Throughout it all, Jon Pertwee’s Worzel is the highlight. Three series in, the role of the scarecrow fits him like a twiggy-fingered glove, and every gurn, twitch and grimace is perfectly judged. He’s stroppy, unpredictable, amusingly awful and yet fundamentally loveable. Despite his moments of slapstick and glee, Worzel is forever a sad clown. “I reckons all our dreams is worth no more than a row of scabby cabbages, Aunt Sally,” he muses at one point, in a moment of piercing melancholy. It’s a beautiful, dignified piece of acting from Pertwee, miraculously unencumbered by his straw wig and rubber nose. And therein lies the genius of his performance – an utterly indelicate character played with supreme delicacy.
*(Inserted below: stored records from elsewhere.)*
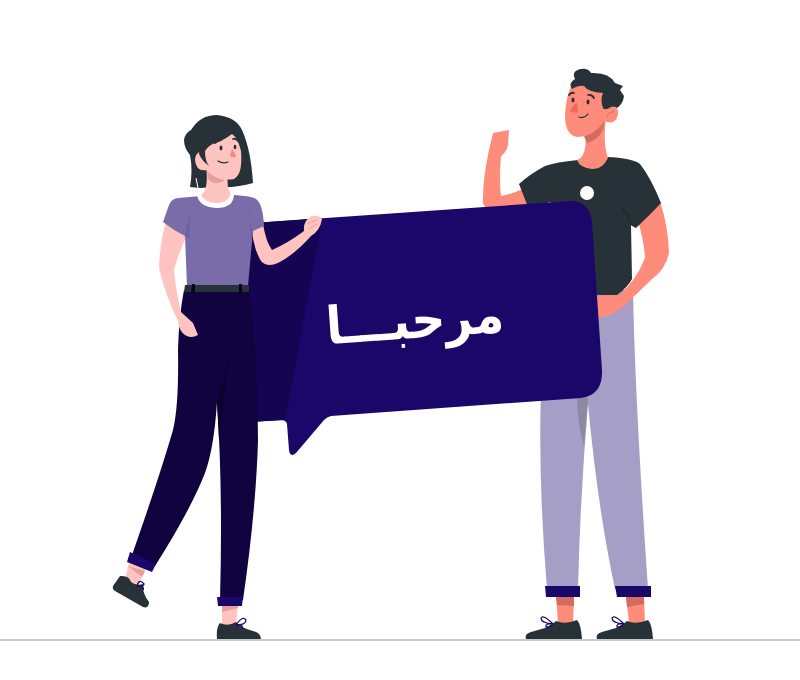
<!DOCTYPE html>
<html lang="ar">
<head>
<meta charset="utf-8">
<title>مرحبا</title>
<style>
:root {
  --paper: #ffffff;
  --floor: #c9c9c9;
  --indigo: #1b0769;
  --indigo-shade: #150452;
  --navy: #10033f;
  --navy-shade: #0b022c;
  --lilac: #a59ec6;
  --lilac-shade: #8d88a4;
  --violet: #7a6ba9;
  --violet-shade: #6e5f9e;
  --ink: #263238;
  --ink-shade: #202b30;
  --coral: #ff8b7b;
  --coral-shade: #d36b5e;
  --blush: #ffc4c0;
  --blush-shade: #e5a09b;
  --nose: #f0685f;
  --nose-light: #f28b8a;
}
html, body { margin: 0; background: var(--paper); }
body { width: 800px; height: 680px; overflow: hidden; }
svg { display: block; width: 800px; height: 680px; }
.floor { stroke: var(--floor); stroke-width: 2; }
.indigo { fill: var(--indigo); }
.indigo-shade { fill: var(--indigo-shade); }
.navy { fill: var(--navy); }
.navy-shade { fill: var(--navy-shade); }
.lilac { fill: var(--lilac); }
.lilac-shade { fill: var(--lilac-shade); }
.violet { fill: var(--violet); }
.violet-shade { fill: var(--violet-shade); }
.ink { fill: var(--ink); }
.ink-shade { fill: var(--ink-shade); }
.coral { fill: var(--coral); }
.coral-shade { fill: var(--coral-shade); }
.blush { fill: var(--blush); }
.blush-shade { fill: var(--blush-shade); }
.nose { fill: var(--nose); }
.nose-light { fill: var(--nose-light); }
.white { fill: var(--paper); }
.line { fill: none; stroke: var(--ink); stroke-width: 1.2; stroke-linecap: round; }
.brow { stroke-width: 1.8; }
.lace { fill: none; stroke: var(--indigo); stroke-width: 1.3; }
.crease { fill: none; stroke: var(--blush-shade); stroke-width: 1; stroke-linecap: round; }
.greeting { font: 700 52px "DejaVu Sans", "Noto Sans", sans-serif; fill: var(--paper); }
</style>
</head>
<body>
<svg viewBox="0 0 800 680" xmlns="http://www.w3.org/2000/svg">
  <defs>
    <g id="shoe">
      <path class="ink" d="M1 19 Q-1 14 6 12 L20 8 Q28 4 31 1 Q40 5 52 0 Q56 4 57 19 Z"/>
      <path class="lace" d="M28 4 Q18 -6 16 -2 Q16 3 28 4 Q20 3 21 7 Q24 8 28 4"/>
    </g>
  </defs>

  <line class="floor" x1="0" y1="640" x2="800" y2="640"/>

  <g id="man">
    <g id="man-legs">
      <path class="coral" d="M556 595 H574 L573 624 Q565 628 558 623 Z M626 595 H644 L645 624 Q637 628 629 623 Z"/>
      <path class="coral-shade" d="M556 597 H574 V606 L557 605 Z M626 597 H644 V604 L627 607 Z"/>
      <use href="#shoe" x="525" y="620"/>
      <use href="#shoe" x="596" y="620"/>
      <path class="lilac" d="M556 290 H633 Q635 400 648 589 H615 Q598 510 588 404 Q580 500 578 589 H547 Q538 480 541 390 Q544 330 556 290 Z"/>
      <path class="lilac-shade" d="M577 396 L588 398 L584 446 Q577 422 577 396 Z"/>
      <path class="indigo" d="M545 586 H580 V597 H546 Z M615 586 H651 V597 H617 Z"/>
    </g>
    <g id="man-raised-arm">
      <path class="coral" d="M489 150 L493 133 L509 130 L508 145 Q506 153 501 156 Q499 180 501 196 Q512 194 525 188 L534 207 L487 208 Q482 206 483 198 Q483 178 489 150 Z"/>
    </g>
    <g id="man-lowered-arm">
      <path class="coral" d="M638 221 L660 201 Q668 226 669 252 Q667 268 651 280 L624 306 Q611 318 592 318 L592 299 Q604 293 619 295 Q636 281 645 258 Q644 241 638 221 Z"/>
    </g>
    <g id="man-shirt">
      <path class="ink" d="M578 160 Q556 162 545 166 Q530 174 519 184 L528 207 L551 202 L556 295 H617 Q628 287 632 279 L631 225 L636 228 Q650 215 661 203 Q651 178 640 164 Q632 158 607 157 Z"/>
      <path class="ink-shade" d="M631 225 Q630 211 621 207 Q626 218 636 228 Z"/>
      <circle class="white" cx="587" cy="193" r="7"/>
    </g>
    <g id="man-head">
      <path class="coral" d="M585 130 L607 112 Q602 142 608 158 Q602 170 592 169 Q580 168 577 160 Q588 156 585 130 Z"/>
      <path class="coral-shade" d="M584 136 Q598 132 604 121 Q604 138 587 143 Z"/>
      <path class="coral" d="M571 86 Q565 101 565 118 Q566 136 578 137 Q594 136 604 121 Q616 126 618 114 Q619 106 611 107 L606 85 Q584 78 571 86 Z"/>
      <path class="ink" d="M572 89 Q568 83 575 79 Q571 71 581 69 Q588 68 591 73 Q609 72 615 83 L623 86 L620 90 L624 96 Q623 104 617 108 Q614 106 611 107 Q605 111 603 108 Q600 100 603 93 Q588 92 584 86 Q579 85 572 89 Z"/>
      <path class="nose" d="M577 102 Q571 108 570 111 Q574 114 578 111 Z"/>
      <ellipse class="ink" cx="573" cy="100" rx="1.5" ry="2.4"/>
      <ellipse class="ink" cx="588" cy="102" rx="1.5" ry="2.4"/>
      <path class="line brow" d="M569 95 Q571 92 574 93 M588 95 Q592 94 594 98"/>
      <path class="line" d="M579 117 Q584 119 588 114"/>
      <path fill="none" stroke="var(--coral-shade)" d="M607 117 Q609 111 614 112"/>
    </g>
  </g>

  <g id="speech-board">
    <path class="indigo" d="M240 224 L570 201 Q590 201 592 222 L602 370 Q603 395 581 398 L331 416 Q327 417 324 420 L296 453 Q290 458 289 450 L287 424 Q286 420 281 420 L250 422 Z"/>
    <path class="indigo-shade" d="M240 224 L322 218 Q306 310 285 420 L250 422 Z"/>
    <text class="greeting" x="416" y="338" text-anchor="middle" direction="rtl" textLength="178" lengthAdjust="spacingAndGlyphs" transform="rotate(-4 416 338)">مرحبـــا</text>
  </g>

  <g id="woman">
    <g id="woman-legs">
      <path class="blush" d="M129 563 L146 568 L138 587 Q130 587 125 579 Z M222 603 H238 L236 625 H222 Z"/>
      <path class="blush-shade" d="M128 566 L145 571 L142 577 Z M222 605 H238 V608 L222 612 Z"/>
      <path class="ink" d="M113 586 L120 576 Q129 575 131 582 Q136 586 143 584 Q142 593 149 602 Q149 609 143 607 L115 591 Q112 589 113 586 Z"/>
      <path class="lace" d="M137 586 Q139 578 144 584 Q144 587 137 586 Q145 586 143 590"/>
      <path class="ink" d="M217 639 Q216 627 220 623 Q228 627 236 622 Q241 628 253 631 Q261 633 261 639 Z"/>
      <path class="lace" d="M236 625 Q243 615 246 620 Q246 625 236 625 Q244 624 242 629"/>
      <path class="navy" d="M184 290 H249 Q257 345 258 440 Q256 510 243 600 H220 Q223 490 217 402 Q214 448 205 473 Q190 511 155 566 L132 555 Q159 478 173 430 Q179 405 178 350 Q179 315 184 290 Z"/>
      <path class="navy-shade" d="M230 346 Q225 382 217 402 L219 440 Q224 391 230 346 Z"/>
      <path class="indigo" d="M130 552 L156 564 L152 572 L127 562 Z M217 597 H243 L242 606 H218 Z"/>
    </g>
    <g id="woman-lowered-arm">
      <path class="blush" d="M166 222 L187 235 Q179 252 174 270 Q176 292 181 312 L193 323 L198 335 Q191 339 185 335 Q179 331 178 321 Q163 289 159 267 Q160 242 166 222 Z"/>
    </g>
    <g id="woman-raised-arm">
      <path class="blush" d="M252 230 L263 224 Q266 242 272 250 Q288 243 304 231 Q303 220 312 216 Q319 215 322 219 Q320 231 311 236 Q294 255 278 263 Q267 268 261 261 Q253 247 252 230 Z"/>
      <path class="crease" d="M308 223 L317 220 M309 229 L317 224"/>
    </g>
    <g id="woman-top">
      <path class="violet" d="M201 196 L178 198 Q171 199 169 205 L163 222 Q173 230 185 236 L187 286 H248 L253 231 L264 226 Q263 204 256 199 Q252 196 233 195 Z"/>
      <path class="violet-shade" d="M185 236 Q187 226 190 214 L189 238 Z M253 231 Q248 222 249 208 L251 240 Z"/>
      <path class="ink" d="M185 285 H249 V292 H184 Z"/>
      <path class="navy-shade" d="M192 284 H195 V293 H191 Z M239 284 H242 V293 H239 Z"/>
    </g>
    <g id="woman-head">
      <path class="ink" d="M190 187 Q193 170 190 155 Q184 148 184 140 Q185 133 191 130 Q200 115 217 115 Q236 117 242 130 Q251 150 253 183 Q237 188 218 187 L200 188 Z"/>
      <path class="white" d="M197 195 Q218 189 234 194 Q234 208 216 208 Q199 207 197 195 Z"/>
      <path class="blush" d="M206 166 L228 172 Q226 188 231 194 Q228 203 216 203 Q204 202 201 195 Q209 190 206 166 Z"/>
      <path class="blush-shade" d="M207 171 Q214 178 225 180 Q216 187 208 179 Z"/>
      <path class="blush" d="M208 140 Q221 143 232 134 Q238 138 241 151 Q243 174 234 179 Q220 182 207 170 Q196 172 195 160 Q196 150 203 153 Z"/>
      <path class="ink" d="M199 154 Q201 138 212 132 L233 129 Q229 139 215 143 Q209 145 205 151 Q205 161 209 166 Q202 161 199 154 Z"/>
      <path class="nose-light" d="M232 149 Q236 154 236 157 Q232 158 230 156 Z"/>
      <ellipse class="ink" cx="221" cy="148" rx="1.5" ry="2.4"/>
      <ellipse class="ink" cx="235" cy="147" rx="1.4" ry="2.3"/>
      <path class="line brow" d="M215 143 Q218 140 221 140 M233 139 Q236 138 238 141"/>
      <path class="line" d="M218 161 Q223 164 228 162"/>
      <path fill="none" stroke="var(--paper)" d="M198 188 L196 178"/>
    </g>
  </g>
</svg>
</body>
</html>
Available for decades as only a murky, low-band video transfer, this new release has gone back to the original camera negatives for improved picture quality. To say that the results are night and day would be an understatement: The grimy browns and greys are replaced with picture-book colours, and the show’s photography, art direction, character designs and make-up shine like never before. It’s an attractive presentation, but not a perfect one. There are occasional picture shifts, showing evidence of film shrinkage, which would benefit from digital stabilisation, while a more considered colour grade could have added greater vibrancy and atmosphere to the pictures. But these are minor criticisms. For a budget release, this is a significant upgrade and does much to restore the detail and charm of one of Worzel’s very best episodes. The definitive presentation of Worzel Gummidge has yet to come, but this release aptly demonstrates the potential of the material in the meantime.
❉ ‘Worzel Gummidge, Christmas Special’ is released on DVD, 28th October 2019 by Fabulous Films Ltd/Fremantle Media Enterprises. Cert U. Run time 52 mins. RRP £5.99. Cast: Jon Pertwee, Una Stubbs, Billy Connolly, Barbara Windsor, Bill Maynard, Geoffrey Bayldon.
❉ The Worzel Book (40th Anniversary Edition) by Stuart Manning, foreword by Mark Gatiss can be pre-ordered from Miwk Publishing.
❉ With thanks to Isabel at Fabulous Films, and Stuart Manning for proving the screen captures.